(Document images with source code)
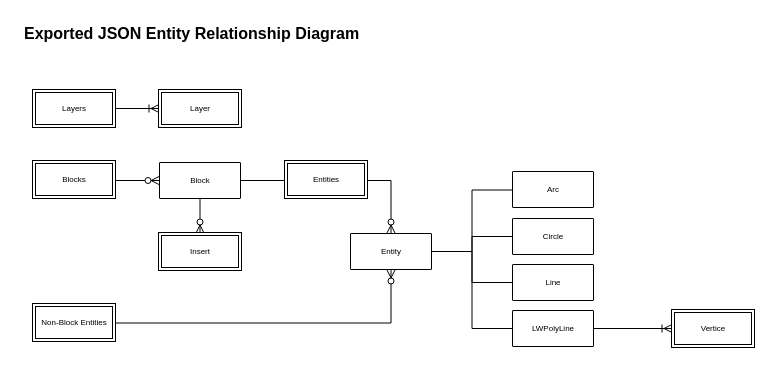
<!DOCTYPE html>
<html lang="en">
<head>
<meta charset="utf-8">
<title>Exported JSON Entity Relationship Diagram</title>
<style>
:root { --ink: #000; --paper: #fff; }
* { box-sizing: border-box; }
html, body { margin: 0; }
body { background: var(--paper); overflow: hidden; }
.diagram {
  position: relative;
  width: 776px;
  height: 369px;
  overflow: hidden;
  background: var(--paper);
  color: var(--ink);
  font-family: "Liberation Sans", Arial, sans-serif;
}
h1 {
  position: absolute;
  left: 24px;
  top: 25px;
  margin: 0;
  font-size: 16px;
  line-height: 18px;
  font-weight: 700;
  white-space: nowrap;
}
.relations { position: absolute; inset: 0; fill: none; stroke: var(--ink); stroke-width: 1; }
.relations circle { fill: var(--paper); }
.entity {
  position: absolute;
  left: var(--x);
  top: var(--y);
  width: 82px;
  height: 37px;
  display: flex;
  align-items: center;
  justify-content: center;
  border: 1px solid var(--ink);
  border-radius: 1px;
  background: var(--paper);
  font-size: 8px;
  line-height: 10px;
  white-space: nowrap;
}
.weak { width: 84px; height: 39px; border-radius: 0; }
.weak::before {
  content: "";
  position: absolute;
  inset: 2px;
  border: 1px solid var(--ink);
}
</style>
</head>
<body>
<main class="diagram">
  <h1>Exported JSON Entity Relationship Diagram</h1>

  <div class="entity weak" style="--x:32px;--y:89px">Layers</div>
  <div class="entity weak" style="--x:158px;--y:89px">Layer</div>
  <div class="entity weak" style="--x:32px;--y:160px">Blocks</div>
  <div class="entity" style="--x:159px;--y:162px">Block</div>
  <div class="entity weak" style="--x:284px;--y:160px">Entities</div>
  <div class="entity weak" style="--x:158px;--y:232px">Insert</div>
  <div class="entity" style="--x:350px;--y:233px">Entity</div>
  <div class="entity weak" style="--x:32px;--y:303px">Non-Block Entities</div>
  <div class="entity" style="--x:512px;--y:171px">Arc</div>
  <div class="entity" style="--x:512px;--y:218px">Circle</div>
  <div class="entity" style="--x:512px;--y:264px">Line</div>
  <div class="entity" style="--x:512px;--y:310px">LWPolyLine</div>
  <div class="entity weak" style="--x:671px;--y:309px">Vertice</div>

  <svg class="relations" width="776" height="369" viewBox="0 0 776 369" aria-hidden="true">
    <defs>
      <path id="crow-foot" d="M0 -4L-8 0L0 4"/>
      <g id="one-or-many"><use href="#crow-foot"/><path d="M-10 -4V4"/></g>
      <g id="zero-or-many"><use href="#crow-foot"/><circle cx="-11" cy="0" r="3"/></g>
    </defs>
    <g id="links">
      <path d="M115 108.5H159"/>
      <path d="M115 180.5H159"/>
      <path d="M240 180.5H285"/>
      <path d="M200 198V233"/>
      <path d="M367 180.5H391V234"/>
      <path d="M115 323H391V269"/>
      <path d="M431 251.5H472"/>
      <path d="M512 190H472V328.5H512"/>
      <path d="M512 236.5H472V282.5H512"/>
      <path d="M593 328.5H672"/>
    </g>
    <g id="cardinalities">
      <use href="#one-or-many" x="159" y="108.5"/>
      <use href="#zero-or-many" x="159" y="180.5"/>
      <use href="#zero-or-many" transform="translate(200 233) rotate(90)"/>
      <use href="#zero-or-many" transform="translate(391 233) rotate(90)"/>
      <use href="#zero-or-many" transform="translate(391 270) rotate(-90)"/>
      <use href="#one-or-many" x="672" y="328.5"/>
    </g>
  </svg>
</main>
</body>
</html>
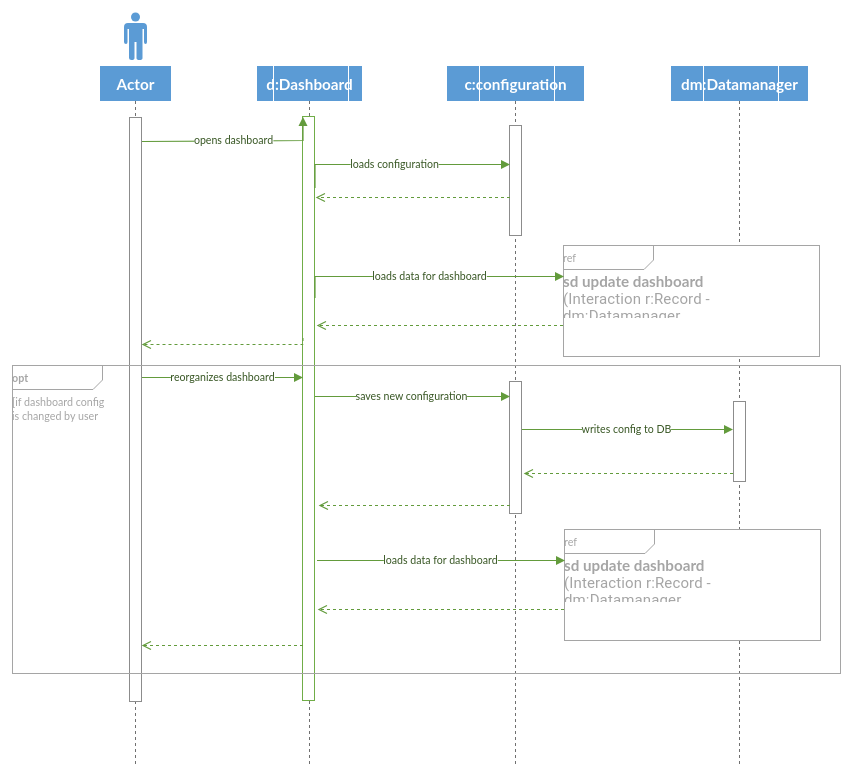
<!DOCTYPE html>
<html lang="en">
<head>
<meta charset="utf-8">
<title>Dashboard sequence diagram</title>
<style>
:root {
  --paper: #ffffff;
  --blue: #5b9bd5;
  --grey: #a5a5a5;
  --lifeline: #707070;
  --bar: #8c8c8c;
  --green: #639b3c;
  --green-bar: #70ad47;
  --green-text: #375623;
}
* { box-sizing: border-box; }
html, body { margin: 0; overflow: hidden; background: var(--paper); }
.diagram {
  position: relative; width: 853px; height: 779px; overflow: hidden;
  background: var(--paper); font-family: Lato, "Open Sans", sans-serif;
}
.layer { position: absolute; left: 0; top: 0; width: 853px; height: 779px; }
.lifelines { fill: none; stroke: var(--lifeline); stroke-width: 1; stroke-dasharray: 3 3; }
.bars { fill: var(--paper); stroke: var(--bar); }
.bars .focus { stroke: var(--green-bar); }
.person { fill: var(--blue); }
.calls { fill: none; stroke: var(--green); stroke-width: 1.2; }
.returns { fill: none; stroke: var(--green); stroke-width: 1; stroke-dasharray: 3 3; }
.solid-heads { fill: var(--green); }
.open-heads { fill: none; stroke: var(--green); stroke-width: 1.2; }

.participant {
  position: absolute; top: 66px; height: 35px; display: flex;
  align-items: center; justify-content: center; background: var(--blue);
  color: var(--paper); font-size: 15.3px; font-weight: 700; white-space: nowrap;
}
.participant.ruled::before {
  content: ""; position: absolute; top: 0; bottom: 0; left: calc(50% - 37px);
  width: 74px; border: solid var(--paper); border-width: 0 1px;
}
.actor { left: 100px; width: 71px; }
.dashboard { left: 257px; width: 105px; }
.configuration { left: 447px; width: 137px; }
.datamanager { left: 671px; width: 137px; }

.frame { position: absolute; border: 1px solid var(--grey); color: var(--grey); }
.frame .tab { position: absolute; left: -1px; top: -1px; width: 92px; height: 26px; fill: none; stroke: var(--grey); }
.frame .kind { position: absolute; left: -1px; top: 4px; font-size: 10.7px; line-height: 15px; }
.opt { left: 12px; top: 365px; width: 829px; height: 309px; }
.opt .kind { font-weight: 700; }
.guard { position: absolute; left: -1px; top: 29px; margin: 0; font-size: 10.7px; line-height: 14px; white-space: nowrap; }
.ref { width: 257px; height: 112px; background: var(--paper); }
.ref-first { left: 563px; top: 245px; }
.ref-second { left: 564px; top: 529px; }
.interaction {
  position: absolute; left: -1px; top: 27px; width: 200px; height: 45px; margin: 0;
  overflow: hidden; white-space: nowrap; font: 15px/17px Roboto, sans-serif; letter-spacing: .13px;
}
.interaction b { font: 700 15.2px/17px Lato, sans-serif; letter-spacing: 0; }

.message {
  position: absolute; height: 14px; transform: translate(-50%, -50%); background: var(--paper);
  color: var(--green-text); font-size: 10.6px; line-height: 14px; white-space: nowrap;
}
</style>
</head>
<body>
<main class="diagram">
  <svg class="layer" viewBox="0 0 853 779" aria-hidden="true">
    <g class="person">
      <circle cx="135.500" cy="17" r="4.500"/>
      <path d="M128 23H143Q147 23 147 27V42Q147 44 145.500 44Q144 44 144 42V29H142.500V58Q142.500 60 139.500 60Q136.500 60 136.500 58V42H134.500V58Q134.500 60 131.500 60Q129 60 129 58V29H127.500V42Q127.500 44 126 44Q124 44 124 42V27Q124 23 128 23Z"/>
    </g>
    <g class="lifelines">
      <path d="M135.500 101V766M309.500 101V766M515.500 101V766M739.500 101V766"/>
    </g>
    <g class="bars">
      <rect x="129.500" y="117.500" width="12" height="584"/>
      <rect class="focus" x="302.500" y="116.500" width="12" height="584"/>
      <rect x="509.500" y="125.500" width="12" height="110"/>
      <rect x="509.500" y="381.500" width="12" height="132"/>
      <rect x="733.500" y="401.500" width="12" height="80"/>
    </g>
  </svg>

  <header>
    <div class="participant actor">Actor</div>
    <div class="participant ruled dashboard">d:Dashboard</div>
    <div class="participant ruled configuration">c:configuration</div>
    <div class="participant ruled datamanager">dm:Datamanager</div>
  </header>

  <section class="frame opt">
    <svg class="tab" viewBox="0 0 92 26" aria-hidden="true"><path d="M0 24.500H81L90.500 15V0"/></svg>
    <span class="kind">opt</span>
    <p class="guard">[if dashboard config<br>is changed by user</p>
  </section>
  <section class="frame ref ref-first">
    <svg class="tab" viewBox="0 0 92 26" aria-hidden="true"><path d="M0 24.500H81L90.500 15V0"/></svg>
    <span class="kind">ref</span>
    <p class="interaction"><b>sd update dashboard</b><br>(Interaction r:Record -<br>dm:Datamanager</p>
  </section>
  <section class="frame ref ref-second">
    <svg class="tab" viewBox="0 0 92 26" aria-hidden="true"><path d="M0 24.500H81L90.500 15V0"/></svg>
    <span class="kind">ref</span>
    <p class="interaction"><b>sd update dashboard</b><br>(Interaction r:Record -<br>dm:Datamanager</p>
  </section>

  <svg class="layer" viewBox="0 0 853 779" aria-hidden="true">
    <defs>
      <path id="call-head" d="M0 0L-9 -4.500V4.500Z"/>
      <path id="return-head" d="M8 -4L0 0L8 4"/>
    </defs>
    <g class="calls">
      <path d="M142 141.500L303 140.500V124"/>
      <path d="M315 188V164.500H503"/>
      <path d="M315 298V276.500H557"/>
      <path d="M142 377.500H296"/>
      <path d="M315 396.500H503"/>
      <path d="M522 429.500H726"/>
      <path d="M317 560.500H558"/>
    </g>
    <g class="solid-heads">
      <use href="#call-head" transform="translate(303 117) rotate(-90)"/>
      <use href="#call-head" x="510" y="164.500"/>
      <use href="#call-head" x="564" y="276.500"/>
      <use href="#call-head" x="303" y="377.500"/>
      <use href="#call-head" x="510" y="396.500"/>
      <use href="#call-head" x="733" y="429.500"/>
      <use href="#call-head" x="565" y="560.500"/>
    </g>
    <g class="returns">
      <path d="M510 197.500H317M563 325.500H318M303 338V344.500H143M733 473.500H525M510 505.500H320M564 609.500H319M303 645.500H143"/>
    </g>
    <g class="open-heads">
      <use href="#return-head" x="317" y="197.500"/>
      <use href="#return-head" x="318" y="325.500"/>
      <use href="#return-head" x="143" y="344.500"/>
      <use href="#return-head" x="525" y="473.500"/>
      <use href="#return-head" x="320" y="505.500"/>
      <use href="#return-head" x="319" y="609.500"/>
      <use href="#return-head" x="143" y="645.500"/>
    </g>
  </svg>

  <section aria-label="Messages">
    <span class="message" style="left:233.500px;top:140px">opens dashboard</span>
    <span class="message" style="left:394.500px;top:164px">loads configuration</span>
    <span class="message" style="left:429.500px;top:276px">loads data for dashboard</span>
    <span class="message" style="left:222.500px;top:377px">reorganizes dashboard</span>
    <span class="message" style="left:411.500px;top:396px">saves new configuration</span>
    <span class="message" style="left:626.500px;top:429px">writes config to DB</span>
    <span class="message" style="left:440.500px;top:560px">loads data for dashboard</span>
  </section>
</main>
</body>
</html>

ACTIVITY:
Reproduce each line of the entries in which the word "body" is found.

ANSWER SECTION:
html, body { margin: 0; }
body { background: var(--paper); overflow: hidden; }
<body>
</body>
html, body { margin: 0; overflow: hidden; background: var(--paper); }
<body>
</body>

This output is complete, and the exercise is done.